Pennsylvania’s top court also selected a map that Republicans say probably will lead to the election of more Democrats, as the two parties battle for control of the U.S. House in the midterm elections in November. An appeal from Pennsylvania also is waiting, if the court for some reason passes on the North Carolina case.

Nationally, the parties fought to a draw in redistricting, which leaves Republicans positioned to win control of the House even if they come up just short of winning a majority of the national vote.

If the GOP does well in November, the party also could capture seats on state supreme courts, including in North Carolina, that might allow for the drawing of more slanted maps that previous courts rejected. Two court seats held by North Carolina Democrats are on the ballot this year and Republicans need to win just one to take control of the court for the first time since 2017.

In their appeal to the nation’s high court, North Carolina Republicans wrote that it is time for the Supreme Court to weigh in on the elections clause in the U.S. Constitution, which gives each state’s legislature the responsibility to determine “the times, places and manner” of holding congressional elections.

Note: States have done this. States long ago delegated the selection of Presidential Electors to the popular vote of its citizens. John Eastman wanted  states to “take it back from the voters” and allow partisan Republican legislators to select their own Presidential Electors, regardless of the popular vote of its citizens, after the election did not go Trump’s way.  This is not democracy, it is GQP authoritarianism.

“Activist judges and allied plaintiffs have proved time and time again that they believe state courts have the ultimate say over congressional maps, no matter what the U.S. Constitution says,” North Carolina Senate leader Phil Berger said when the appeal was filed in March.

More psychological projection from Republicans.
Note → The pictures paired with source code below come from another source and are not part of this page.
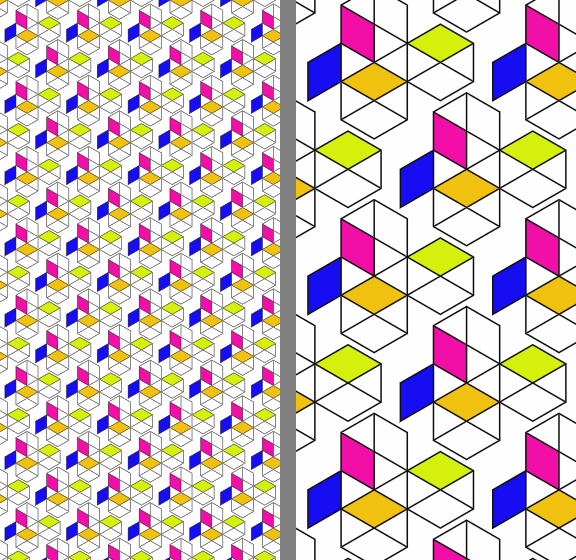
Left, the full canvas; right, a detail of the centre.
A Shadertoy shader for this pattern:

```glsl
// Isometric motif of three wireframe hexagons with four coloured rhombi,
// repeated on a staggered lattice. Each motif is built from hexagon and
// rhombus distances measured in edge lengths, with thin dark outlines.

// Layout, as fractions of the canvas width
const float EDGE = 0.0455;                 // length of one rhombus edge
const vec2 PERIOD = vec2(0.2200, 0.2544);  // cell holding two staggered motifs
const vec2 ANCHOR = vec2(0.0964, 0.1050);  // first motif, from the top left
const float LINE_WIDTH = 0.0018;

const vec3 PAPER = vec3(0.995);
const vec3 INK = vec3(0.06);
const vec3 PINK = vec3(0.95, 0.06, 0.66);
const vec3 BLUE = vec3(0.09, 0.05, 0.95);
const vec3 LIME = vec3(0.84, 0.94, 0.05);
const vec3 ORANGE = vec3(0.94, 0.76, 0.06);

// Isometric edge directions
const float H = 0.8660254;
const vec2 UP = vec2(0.0, 1.0);
const vec2 RISE = vec2(H, 0.5);
const vec2 FALL = vec2(H, -0.5);

// Isometric grid position: columns and half edges
vec2 iso(float column, float halfStep) {
    return vec2(column * H, halfStep * 0.5);
}

// Distance to an infinite line through the origin
float lineDist(vec2 p, vec2 dir) {
    return abs(p.x * dir.y - p.y * dir.x);
}

// Signed distance to a unit rhombus with edges along u and v
float rhombus(vec2 p, vec2 u, vec2 v) {
    return max(lineDist(p, u), lineDist(p, v)) - 0.5 * H;
}

// Distance to a hexagon outline and its two diagonals along u and v
float wireHexagon(vec2 p, vec2 u, vec2 v) {
    vec2 q = abs(p);
    float hexagon = max(q.x, dot(q, vec2(0.5, H))) - H;
    float diagonals = min(lineDist(p, u), lineDist(p, v));
    return min(abs(hexagon), max(diagonals, hexagon));
}

// Box-filtered coverage of a thin stroke
float stroke(float d, float halfWidth, float px) {
    float overlap = min(d + 0.5 * px, halfWidth) - max(d - 0.5 * px, -halfWidth);
    return clamp(overlap / px, 0.0, 1.0);
}

void fill(inout vec3 color, vec3 paint, float d, float px) {
    color = mix(color, paint, clamp(0.5 - d / px, 0.0, 1.0));
}

void drawMotif(inout vec3 color, vec2 p, float px) {
    // Coloured faces
    float blueFace = rhombus(p - iso(-1.5, -0.5), UP, RISE);
    fill(color, PINK, rhombus(p - iso(-0.5, 1.5), UP, FALL), px);
    fill(color, LIME, rhombus(p - iso(2.0, 1.0), RISE, FALL), px);
    fill(color, ORANGE, rhombus(p - iso(0.0, -1.0), RISE, FALL), px);
    fill(color, BLUE, blueFace, px);

    // Outlines
    float d = abs(blueFace);
    d = min(d, wireHexagon(p - iso(0.0, 2.0), UP, FALL));
    d = min(d, wireHexagon(p - iso(2.0, 0.0), RISE, FALL));
    d = min(d, wireHexagon(p - iso(0.0, -2.0), RISE, FALL));
    color = mix(color, INK, stroke(d, 0.5 * LINE_WIDTH / EDGE, px));
}

void mainImage(out vec4 fragColor, in vec2 fragCoord) {
    // Edge-length units, measured from the first motif
    vec2 p = vec2(fragCoord.x, fragCoord.y - iResolution.y) / iResolution.x;
    p = (p - vec2(ANCHOR.x, -ANCHOR.y)) / EDGE;
    float px = 1.0 / (iResolution.x * EDGE);

    // Two interleaved rectangular lattices
    vec2 cell = PERIOD / EDGE;
    vec2 motifCenter = iso(0.5, 0.0);
    vec3 color = PAPER;
    for (int i = 0; i < 2; i++) {
        vec2 corner = motifCenter - 0.5 * cell;
        vec2 local = mod(p - float(i) * 0.5 * cell - corner, cell) + corner;
        drawMotif(color, local, px);
    }
    fragColor = vec4(color, 1.0);
}
```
Taking this case, and worse, deciding it in favor of North Carolina would be the worst example of “activist judges” since Bush v. Gore, in which only five Republican justices determined the outcome of the 2000 election, not the millions of ballots cast by voters.

The Supreme Court generally does not disturb state court rulings that are rooted in state law.

But four [radical Republican] Supreme Court justices — Clarence Thomas, Samuel Alito, Neil Gorsuch and Kavanaugh — have said the court should step in to decide whether state courts had improperly taken powers given by the U.S. Constitution to state lawmakers.

Justice Thomas should be forced to recuse himself because his insurrectionist Coup Plotter wife was directly communicationg with insurrectionist Coup Plotter lawyer John Eastman, the author of the “Coup Memos” and a former law clerk to Justice Thomas. The Chief Justice must step in and tell him that he is disqualfied from participating in this case.

That was the argument that Thomas and two other conservative justices put forward in Bush v. Gore, although that case was decided on other grounds.

If the court takes up the North Carolina case and rules in the GOP’s favor, North Carolina Republicans could draw new maps for 2024 elections with less worry that the state Supreme Court would strike them down.

Defenders of state court involvement argue that state lawmakers would also gain the power to pass provisions that would suppress voting, subject only to challenge in federal courts. [And the Roberts Court has already gutted the Voting Rights Act to make this less likely to succeed.] Delegating power to election boards and secretaries of state to manage federal elections in emergencies also could be questioned legally, some scholars said.

“Its adoption [“Independent State Legislature doctrine”] would radically change our elections,” Ethan Herenstein and Tom Wolf, both with the Brennan Center’s Democracy Program at the New York University Law School, wrote earlier this month.

That’s an understatement. It would mark the emd of American democracy, and the beginning of the tyrrany of the minority of GQP authoritarianism. The radical Republican justices would give their imprimatur of legality to American fascism.

I wonder whether Judge Michael Luttig is willing to “throw his body in the road” to prevent the U. S. Supreme Court from engaging in this perversion of the rule of law.




Advertisement